There are no limitations for self pay patients/clients, and providing telehealth services is a great way to increase revenue with patients that are selfpay or value premium services.

Telemedicine CPT Codes

Unique CPT codes do not exist specifically for telemedicine or telehealth. Instead a modifier is applied to existing codes.

  • For interactive audio and video sessions, place a GT modifier in front of the CPT codes you typically use for in person services.
  • For services provided via an asynchronous telecommunication system, simply add a GQ modifier in front of the CPT codes you typically use for in person services.

Telehealth Parity

New York has a parity law that was enacted in 2014. It requires parity under private payors, Medicaid, and state employee health plans.

See New York State Insurance Law § 3217-H (2014)

 

“The commissioner shall not exclude from the payment of medical assistance funds the delivery of health care services through telehealth, as defined in subdivision four of section two thousand nine hundred ninety-nine-cc of the public health law.  Such services shall meet the requirements of federal law, rules and regulations for the provision of medical assistance pursuant to this title.”

New York Consolidated Laws, Social Services Law – SOS § 367-u

Definitions

Telehealth Parity

Telehealth services are equal to in person services and reimbursed at the same rate.

Asynchronous Communication

The exchange of messages, such as among the hosts on a network or devices in a computer, by reading and responding as schedules permit rather than according to some clock that is synchronized for both the sender and receiver or in real time. Email, chat and text messaging are primary examples of asynchronous communication.

Distant or Hub Site

The location or site where the practitioner or provider is located while utilizing telemedicine services to meet with patients.

Originating Site

The location of the patient at the time services are provided. An originating site can be the client's home or a public facility like a rural hospital or physician's office. Many payors will reimburse for an originating site fee if it meets specific requirements. Rural use cases provide an applicable example for an eligible originating site fee where the patient will go to a local medical facility like a primary care physician's office and meet with a specialist located in distant urban health facility.

Additional Telemedicine Resources

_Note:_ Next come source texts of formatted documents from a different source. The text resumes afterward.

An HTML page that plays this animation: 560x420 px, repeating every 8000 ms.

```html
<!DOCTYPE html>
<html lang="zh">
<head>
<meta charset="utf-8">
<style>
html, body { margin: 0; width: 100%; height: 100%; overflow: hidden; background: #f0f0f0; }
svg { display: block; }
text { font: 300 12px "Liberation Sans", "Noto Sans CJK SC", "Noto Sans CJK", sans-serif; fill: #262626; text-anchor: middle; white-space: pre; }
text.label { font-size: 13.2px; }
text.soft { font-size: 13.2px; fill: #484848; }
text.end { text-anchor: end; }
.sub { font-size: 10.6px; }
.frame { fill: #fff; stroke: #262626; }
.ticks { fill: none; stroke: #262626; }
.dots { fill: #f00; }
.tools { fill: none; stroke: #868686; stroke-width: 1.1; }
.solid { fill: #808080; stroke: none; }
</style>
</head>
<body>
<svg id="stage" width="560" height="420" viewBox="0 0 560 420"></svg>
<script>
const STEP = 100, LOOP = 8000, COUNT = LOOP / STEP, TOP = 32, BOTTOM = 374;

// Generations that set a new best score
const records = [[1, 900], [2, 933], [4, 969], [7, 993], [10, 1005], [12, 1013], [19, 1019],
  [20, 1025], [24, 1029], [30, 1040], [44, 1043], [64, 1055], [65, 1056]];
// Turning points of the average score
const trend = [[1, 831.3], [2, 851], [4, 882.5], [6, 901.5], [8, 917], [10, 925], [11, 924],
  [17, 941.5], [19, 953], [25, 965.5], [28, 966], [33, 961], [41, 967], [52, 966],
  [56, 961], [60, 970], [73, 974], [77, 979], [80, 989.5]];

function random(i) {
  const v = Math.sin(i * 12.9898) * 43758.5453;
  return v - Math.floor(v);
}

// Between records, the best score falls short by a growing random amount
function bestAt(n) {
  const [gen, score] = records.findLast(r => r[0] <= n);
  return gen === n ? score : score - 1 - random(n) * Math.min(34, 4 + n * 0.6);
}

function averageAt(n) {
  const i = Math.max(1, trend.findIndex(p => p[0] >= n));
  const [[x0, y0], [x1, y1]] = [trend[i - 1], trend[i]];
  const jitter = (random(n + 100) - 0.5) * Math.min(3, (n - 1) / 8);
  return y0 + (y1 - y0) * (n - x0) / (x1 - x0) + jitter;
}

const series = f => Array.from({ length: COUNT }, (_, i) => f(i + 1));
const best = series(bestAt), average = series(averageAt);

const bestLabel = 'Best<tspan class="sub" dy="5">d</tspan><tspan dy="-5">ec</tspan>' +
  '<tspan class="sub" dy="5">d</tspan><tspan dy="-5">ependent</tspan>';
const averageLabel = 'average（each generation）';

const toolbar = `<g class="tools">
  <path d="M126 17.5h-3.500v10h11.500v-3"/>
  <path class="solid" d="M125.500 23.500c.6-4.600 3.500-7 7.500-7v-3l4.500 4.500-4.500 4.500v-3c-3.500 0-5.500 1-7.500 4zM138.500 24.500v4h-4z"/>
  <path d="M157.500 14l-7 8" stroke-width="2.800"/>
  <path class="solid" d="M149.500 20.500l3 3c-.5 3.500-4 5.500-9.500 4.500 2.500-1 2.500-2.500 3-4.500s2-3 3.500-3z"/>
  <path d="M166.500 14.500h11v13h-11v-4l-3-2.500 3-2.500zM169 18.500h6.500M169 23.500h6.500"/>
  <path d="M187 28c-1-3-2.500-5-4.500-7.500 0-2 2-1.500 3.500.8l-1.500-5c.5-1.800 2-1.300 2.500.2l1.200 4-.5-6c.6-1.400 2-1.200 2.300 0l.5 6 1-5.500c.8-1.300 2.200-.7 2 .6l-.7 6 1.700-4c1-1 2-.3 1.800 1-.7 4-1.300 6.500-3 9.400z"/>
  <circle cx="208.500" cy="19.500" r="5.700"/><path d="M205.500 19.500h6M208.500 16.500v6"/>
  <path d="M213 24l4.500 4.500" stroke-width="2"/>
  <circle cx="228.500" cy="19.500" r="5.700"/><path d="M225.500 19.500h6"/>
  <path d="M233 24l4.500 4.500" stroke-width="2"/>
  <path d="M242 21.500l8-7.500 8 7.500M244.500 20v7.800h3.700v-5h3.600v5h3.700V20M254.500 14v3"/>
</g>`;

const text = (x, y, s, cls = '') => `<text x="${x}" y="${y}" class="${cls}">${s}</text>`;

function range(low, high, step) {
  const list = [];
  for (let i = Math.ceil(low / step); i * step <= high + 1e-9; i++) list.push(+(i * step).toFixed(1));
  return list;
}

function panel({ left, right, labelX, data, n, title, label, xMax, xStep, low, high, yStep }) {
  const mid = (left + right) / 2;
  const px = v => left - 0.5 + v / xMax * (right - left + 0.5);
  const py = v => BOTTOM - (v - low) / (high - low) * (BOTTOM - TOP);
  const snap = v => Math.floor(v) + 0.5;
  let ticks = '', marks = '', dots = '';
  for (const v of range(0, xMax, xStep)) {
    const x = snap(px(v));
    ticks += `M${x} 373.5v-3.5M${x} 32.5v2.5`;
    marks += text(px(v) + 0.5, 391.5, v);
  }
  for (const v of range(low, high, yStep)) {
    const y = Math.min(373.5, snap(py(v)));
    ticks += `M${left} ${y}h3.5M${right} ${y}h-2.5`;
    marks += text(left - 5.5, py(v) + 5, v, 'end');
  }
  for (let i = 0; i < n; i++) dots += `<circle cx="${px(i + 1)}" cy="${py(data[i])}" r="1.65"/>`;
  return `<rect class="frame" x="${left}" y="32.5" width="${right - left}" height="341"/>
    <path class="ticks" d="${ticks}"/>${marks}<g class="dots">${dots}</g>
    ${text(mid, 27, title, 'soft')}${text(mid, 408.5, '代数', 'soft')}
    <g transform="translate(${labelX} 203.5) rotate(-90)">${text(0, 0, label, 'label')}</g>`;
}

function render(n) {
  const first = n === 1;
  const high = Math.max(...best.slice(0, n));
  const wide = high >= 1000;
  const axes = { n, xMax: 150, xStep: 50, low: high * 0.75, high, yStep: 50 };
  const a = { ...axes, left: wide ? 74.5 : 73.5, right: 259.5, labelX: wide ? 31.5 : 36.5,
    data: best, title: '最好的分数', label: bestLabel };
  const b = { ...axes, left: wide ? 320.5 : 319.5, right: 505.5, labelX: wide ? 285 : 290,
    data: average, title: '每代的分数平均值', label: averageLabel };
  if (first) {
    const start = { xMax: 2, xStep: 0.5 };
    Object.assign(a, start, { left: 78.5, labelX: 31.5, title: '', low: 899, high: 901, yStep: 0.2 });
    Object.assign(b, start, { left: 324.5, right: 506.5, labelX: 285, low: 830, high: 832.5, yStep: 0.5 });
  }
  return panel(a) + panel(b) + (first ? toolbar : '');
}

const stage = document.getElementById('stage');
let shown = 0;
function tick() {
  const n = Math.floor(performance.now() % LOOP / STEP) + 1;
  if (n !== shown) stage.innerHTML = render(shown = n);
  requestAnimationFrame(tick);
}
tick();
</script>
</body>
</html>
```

Telehealth and telemedicine are fast growing and changing segments. Both state licensure and state legislation are changing rapidly along with federal legislation and for this reason the information provided cannot be considered legal advice. We make every attempt to keep state specific information up to date, but encourage you to validate this information through the following sites: